You can showcase internal communications initiatives in a quarterly, monthly or weekly format alongside details of who is responsible for delivery. Incorporate into the intranet’s company calendar for a comprehensive overview of all events, launches, meetings, and deadlines.
14. Develop Review Mechanisms
All the best internal communications strategies are living documents. They are not created and then just filed away as a job done. Make sure you include robust review mechanisms. As a minimum the inter-departmental internal communications team must be on top of progress. Scrutiny and challenge are necessary to ensure targets are met and expectations exceeded. And so, senior managers and the board will want to review the strategy at least quarterly.
This also provides an opportunity to ensure external and internal communication strategies are complementary. Consistency in terms of tone, focus, and message between the two plans is important. There’s nothing worse than employees finding a conflicting message on your external social media platforms. It undermines the trust and goodwill essential for effective employee-employer relationships.
And don’t forget to regularly report back to staff too. They have a vested interest in how things are going, so keep an ongoing dialogue in place.
15. Measure Success
Our final tip is to list how you are going to measure the success of the strategy. Ideally, the metrics you use should relate back to the overall objectives you set in step five. Use tracking and analytics tools to help you assess what’s working and, perhaps more importantly, what’s not working. Possible measures of success include the following:
- Improved engagement score on the annual staff survey
- Increased employee retention rates

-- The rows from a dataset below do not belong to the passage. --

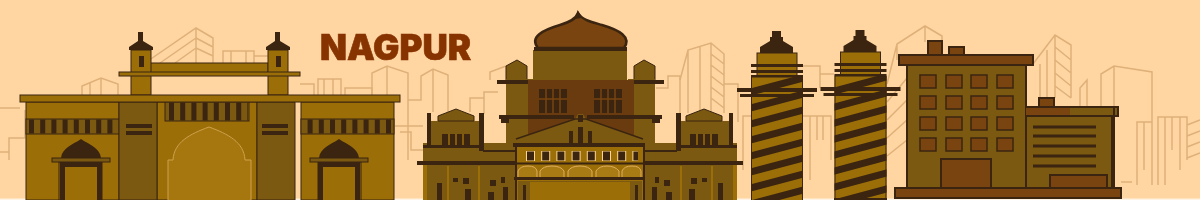
<!DOCTYPE html>
<html lang="en">
<head>
<meta charset="utf-8">
<title>Nagpur skyline</title>
<style>
:root{--sky:#ffd5a2;--haze:#dfb179;--gold:#9c6e08;--olive:#7b5911;--rust:#79440f;--ink:#3b2510;--deep:#6a3b0e;--title:#873300;--ground:#fff3e4}
*{box-sizing:border-box}
html,body{margin:0;overflow:hidden}
.banner{position:relative;width:1200px;height:200px;overflow:hidden;background:var(--sky)}
.skyline{position:absolute;inset:0;display:block}
.city-name{position:absolute;left:320px;top:26px;margin:0;font:900 35px/42px Inter,"TeX Gyre Adventor",sans-serif;letter-spacing:0;color:var(--title);white-space:nowrap;-webkit-text-stroke:.6px var(--title)}
.haze{fill:none;stroke:var(--haze);stroke-width:1.5}
.gold{fill:var(--gold)}.olive{fill:var(--olive)}.rust{fill:var(--rust)}.ink{fill:var(--ink)}.deep{fill:var(--deep)}
.fine{stroke:var(--ink);stroke-width:1}
.bold{stroke:var(--ink);stroke-width:2}
.open{fill:var(--sky)}
</style>
</head>
<body>
<main class="banner">
<svg class="skyline" width="1200" height="200" viewBox="0 0 1200 200" role="img" aria-label="Skyline of Nagpur landmarks">
<defs>
  <g id="gate-turret">
    <path class="ink" d="M-12 50V47L-3 41V32H2V41L12 47V50Z"/>
    <rect class="gold fine" x="-10" y="50" width="20" height="45"/>
    <rect class="ink" x="-2" y="56" width="5" height="11"/>
  </g>
  <g id="gate-wing">
    <rect class="gold fine" x="0" y="102" width="93" height="98"/>
    <rect class="olive fine" x="0" y="119" width="93" height="15"/>
    <path d="M3 126.500H91" stroke="var(--ink)" stroke-width="14" stroke-dasharray="5 6.200" fill="none"/>
    <path class="gold fine" d="M33 200V162H76V200Z"/>
    <path class="ink" d="M35 158C36 148 46 145 55 139C64 145 74 148 75 158Z"/>
    <rect class="olive fine" x="26" y="158" width="58" height="4"/>
    <path class="ink" d="M34 200V162H76V200H71V167H39V200Z"/>
    <path class="gold" d="M39 200V171Q42 167 47 167H64Q69 167 71 171V200Z"/>
  </g>
  <g id="palace-wing">
    <rect class="olive" x="423" y="143" width="94" height="57"/>
    <rect class="olive" x="428" y="121" width="53" height="24"/>
    <path class="olive fine" d="M438 121V116L456 109L474 116V121Z"/>
    <rect class="ink" x="427" y="113" width="4" height="34"/><rect class="ink" x="479" y="113" width="5" height="38"/>
    <rect class="ink" x="442" y="134" width="28" height="11"/>
    <path d="M449 134V145M456 134V145M463 134V145" stroke="var(--gold)" stroke-width="1.500"/>
    <path class="ink" d="M423 145H484V148H423ZM417 161H517V165H417ZM483 150H517V152H483Z"/>
    <path class="ink" d="M437 183H442V200H437ZM453 178H458V182H453ZM463 178H469V184H463ZM465 189H471V200H465ZM490 180H496V186H490ZM501 177H505V183H501ZM488 192H494V200H488ZM503 187H508V200H503Z"/>
    <path class="gold" d="M423 165H427V200H423ZM447 166H449V200H447ZM478 166H480V200H478Z"/>
  </g>
  <g id="palace-cupola">
    <path class="olive fine" d="M506 80V66L517 60L527 66V80Z"/>
    <rect class="olive" x="506" y="79" width="27" height="65"/>
    <path class="ink" d="M497 80H535V84H497ZM499 115H538V119H499ZM501 119H509V123H501Z"/>
  </g>
  <g id="palace-window">
    <rect class="ink" width="28" height="24"/>
    <path d="M7 0V24M14 0V24M21 0V24M0 10H28" stroke="var(--rust)" stroke-width="1.500"/>
  </g>
  <clipPath id="shaft"><rect x="0" y="77" width="52" height="123"/></clipPath>
  <g id="striped-tower">
    <path class="ink" d="M9 53V47L19 41V37H21V31H30V37H32V41L42 47V53Z"/>
    <rect class="gold fine" x="6" y="53" width="40" height="25"/>
    <rect class="gold" x="0" y="77" width="52" height="123"/>
    <g clip-path="url(#shaft)">
      <path d="M-4 93L56 77M-4 109L56 93M-4 125L56 109M-4 141L56 125M-4 157L56 141M-4 173L56 157M-4 189L56 173M-4 205L56 189M-4 221L56 205" stroke="var(--ink)" stroke-width="7"/>
    </g>
    <rect x="0.500" y="77" width="51" height="124" fill="none" stroke="var(--ink)"/>
    <path class="ink" d="M0 64H52V67H0ZM0 70H52V73H0ZM0 75H52V77H0ZM-14 88H66V92H-14ZM-11 94H63V97H-11Z"/>
  </g>
  <g id="window-row">
    <rect x="920" width="16" height="13"/><rect x="946" width="16" height="13"/><rect x="971" width="16" height="13"/><rect x="997" width="16" height="13"/>
  </g>
</defs>

<g id="distant-city" class="haze">
  <path d="M0 152H9V138H25V110M9 152V160M0 108H20"/>
  <path d="M82 95V86L101 78L118 84V95M101 78V95M90 83V95"/>
  <path d="M145 63L196 28L213 38V63M196 28V63M160 63L196 38M175 63L196 48M196 38L213 47M196 48L213 56M223 63V51H254V63M231 51V63M246 51V63M254 56H268"/>
  <path d="M300 84H314V95M318 95V79H341V95M324 79V95M333 79V95M345 95V88H372V95"/>
  <path d="M372 95V73L387 66L408 73V160M387 66V95M395 126H423M408 100H421V76L433 69L448 75V112M433 69V112M400 132H411V150H423M484 114V92H498M470 112V98H484"/>
  <path d="M490 80V72L506 66M656 88H668V76H680V114"/>
  <path d="M680 80L688 50L711 43L724 54V113M688 50V113M711 43V113M700 47V113M711 54L724 64M711 65L724 75M711 76L724 86M711 87L724 97M711 98L724 108M724 84H738V122"/>
  <path d="M743 170V116H751M803 116H831V160M810 116V180M817 116V140M823 116V140M803 66H820V88M820 74H834"/>
  <path d="M887 84L897 44L925 26L942 36V42M925 26V42M887 102L907 78M887 120L907 100M887 138L907 120M887 156L907 140M897 44V60"/>
  <path d="M1033 64L1055 35L1071 45V98M1055 35V98M1040 64V98M1047 50V98M1055 47L1071 60M1055 60L1071 73M1055 73L1071 86M1055 86L1071 98"/>
  <path d="M1080 107V88L1087 80V107M1101 107V74L1114 66L1152 72V122M1114 66V107M1137 185V122H1152V185M1144 122V170"/>
  <path d="M1158 185V117H1187V160M1165 117V185M1172 117V150M1180 117V170M1187 125L1200 120M1187 136L1200 131M1187 147L1200 142M1187 158L1200 153M1121 182H1132"/>
</g>
<rect id="ground" y="198.500" width="1200" height="1.500" fill="var(--ground)"/>

<g id="gateway">
  <rect class="gold fine" x="150" y="63" width="118" height="10"/>
  <use href="#gate-turret" x="141"/><use href="#gate-turret" x="278"/>
  <rect class="gold fine" x="119" y="72" width="181" height="4"/>
  <use href="#gate-wing" x="26"/>
  <use href="#gate-wing" transform="translate(394 0) scale(-1 1)"/>
  <rect class="gold fine" x="157" y="102" width="100" height="98"/>
  <rect class="olive fine" x="165" y="102" width="84" height="19"/>
  <path d="M169 111.500H248" stroke="var(--ink)" stroke-width="18" stroke-dasharray="5 6.200"/>
  <path d="M168 200V160H173C174 142 190 134 209 127C228 134 244 142 245 160H251V200" fill="#a5770e" stroke="#d0a14d"/>
  <rect class="olive fine" x="119" y="102" width="38" height="98"/>
  <rect class="olive fine" x="257" y="102" width="38" height="98"/>
  <path class="ink" d="M126 124H152V128H126ZM126 131H152V135H126ZM262 124H288V128H262ZM262 131H288V135H262Z"/>
  <rect class="gold fine" x="20" y="95" width="380" height="7"/>
</g>

<g id="palace">
  <use href="#palace-cupola"/>
  <use href="#palace-cupola" transform="translate(1161 0) scale(-1 1)"/>
  <rect class="olive" x="533" y="50" width="94" height="36"/>
  <rect class="deep" x="528" y="80" width="106" height="66"/>
  <rect class="olive" x="533" y="50" width="94" height="30"/>
  <path class="rust" d="M538 48C529 37 543 30 560 25C570 22 576 19 578 13C582 20 592 22 602 25C619 30 632 37 624 48Z" stroke="var(--ink)" stroke-width="2.500"/>
  <path class="ink" d="M534 47H627V51H534ZM574 19L578 11L583 18Z"/>
  <use href="#palace-window" x="539" y="89"/><use href="#palace-window" x="594" y="89"/>
  <path class="ink" d="M528 115H574V119H528ZM587 115H634V119H587Z"/>
  <use href="#palace-wing"/>
  <use href="#palace-wing" transform="translate(1160 0) scale(-1 1)"/>
  <path class="olive" d="M516 146V139L575 119L578 114H583L586 119L643 139V146Z"/>
  <path d="M516 139L575 119H586L643 139" fill="none" stroke="var(--ink)" stroke-width="1.500"/>
  <path class="ink" d="M578 122V115H583V122ZM513 143H645V147H513ZM569 131H573V143H569ZM578 127H583V143H578ZM588 131H592V143H588Z"/>
  <rect class="gold" x="516" y="147" width="127" height="53"/>
  <path d="M526 156H638" stroke="#ffd58e" stroke-width="10" stroke-dasharray="9 6.200"/>
  <path d="M527 156H638" stroke="var(--ink)" stroke-width="9" stroke-dasharray="7 8.200"/>
  <path d="M516 163.500H643" stroke="var(--ink)" stroke-width="2"/>
  <path d="M518 177V171Q520 166 528 166T537 171V177M540 177V171Q543 166 552 166T564 171V177M568 177V171Q571 166 580 166T592 171V177M596 177V171Q599 166 607 166T619 171V177M622 177V171Q624 166 632 166T641 171V177" fill="#a97b14" stroke="#dfae5d"/>
  <path class="ink" d="M514 177H645V180H514ZM515 147H517V200H515ZM643 147H645V200H643Z"/>
  <path class="olive" d="M518 181H642V200H518Z"/>
  <path class="ink" d="M523 185H526V200H523ZM635 185H638V200H635Z"/>
  <rect class="gold" x="530" y="182" width="100" height="18"/>
</g>

<g id="minarets">
  <use href="#striped-tower" x="751"/>
  <use href="#striped-tower" x="834.500" y="-1"/>
  <rect class="ink" x="834" y="198" width="53" height="2"/>
</g>

<g id="offices" class="bold">
  <rect class="rust" x="928" y="41" width="14" height="16"/>
  <rect class="rust" x="949" y="47" width="15" height="10"/>
  <path class="olive" d="M907 65H1026V189H907Z"/>
  <path class="rust" d="M899 55H1033V65H899Z"/>
  <g class="rust" stroke-width="1.500">
    <use href="#window-row" y="75"/><use href="#window-row" y="96"/><use href="#window-row" y="117"/><use href="#window-row" y="138"/>
  </g>
  <rect class="rust" x="941" y="159" width="50" height="30"/>
  <rect class="rust" x="1039" y="98" width="15" height="11"/>
  <rect class="olive" x="1026" y="115" width="86" height="74"/>
  <path class="olive" d="M1026 107H1118V116H1026Z"/>
  <path class="rust" d="M1026 107H1070V115H1026Z" stroke="none"/>
  <path d="M1026 107H1118M1114 108V188" fill="none"/>
  <path d="M1033 127H1096M1033 136H1096M1033 146H1096M1033 156H1096M1033 166H1096" stroke-width="3"/>
  <rect class="rust" x="1050" y="175" width="57" height="14"/>
  <rect class="rust" x="895" y="188" width="226" height="10"/>
</g>
</svg>
<h1 class="city-name">NAGPUR</h1>
</main>
</body>
</html>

- Better staff reviews and scores on Glassdoor and LinkedIn
- Positive snap polls or surveys
- Feedback forms from specific events.
Act on what the data is telling you. Look for other ways to incorporate review mechanisms – such as individual staff reviews – and adjust your communications initiatives accordingly.
Internal Communications Strategy: Plan To Succeed
When it comes to business success, internal communications is often what makes the difference. It’s no accident that those companies with strong internal communications tend to be the highest performing ones overall. According to one survey, an empowered office environment can increase worker productivity by 25 percent.
So, if you want to improve internal communications in your business, then a strategy is the essential starting point. A clear strategy means you can plan to succeed not only with increased productivity but also with improved morale and positive company culture.
Interested in finding out more? Check out the MyHub Intranet blog for more information on how a company intranet can improve internal communications. Sign up for a free demo or 14-day no-obligation trial and discover just what a difference an intranet can make.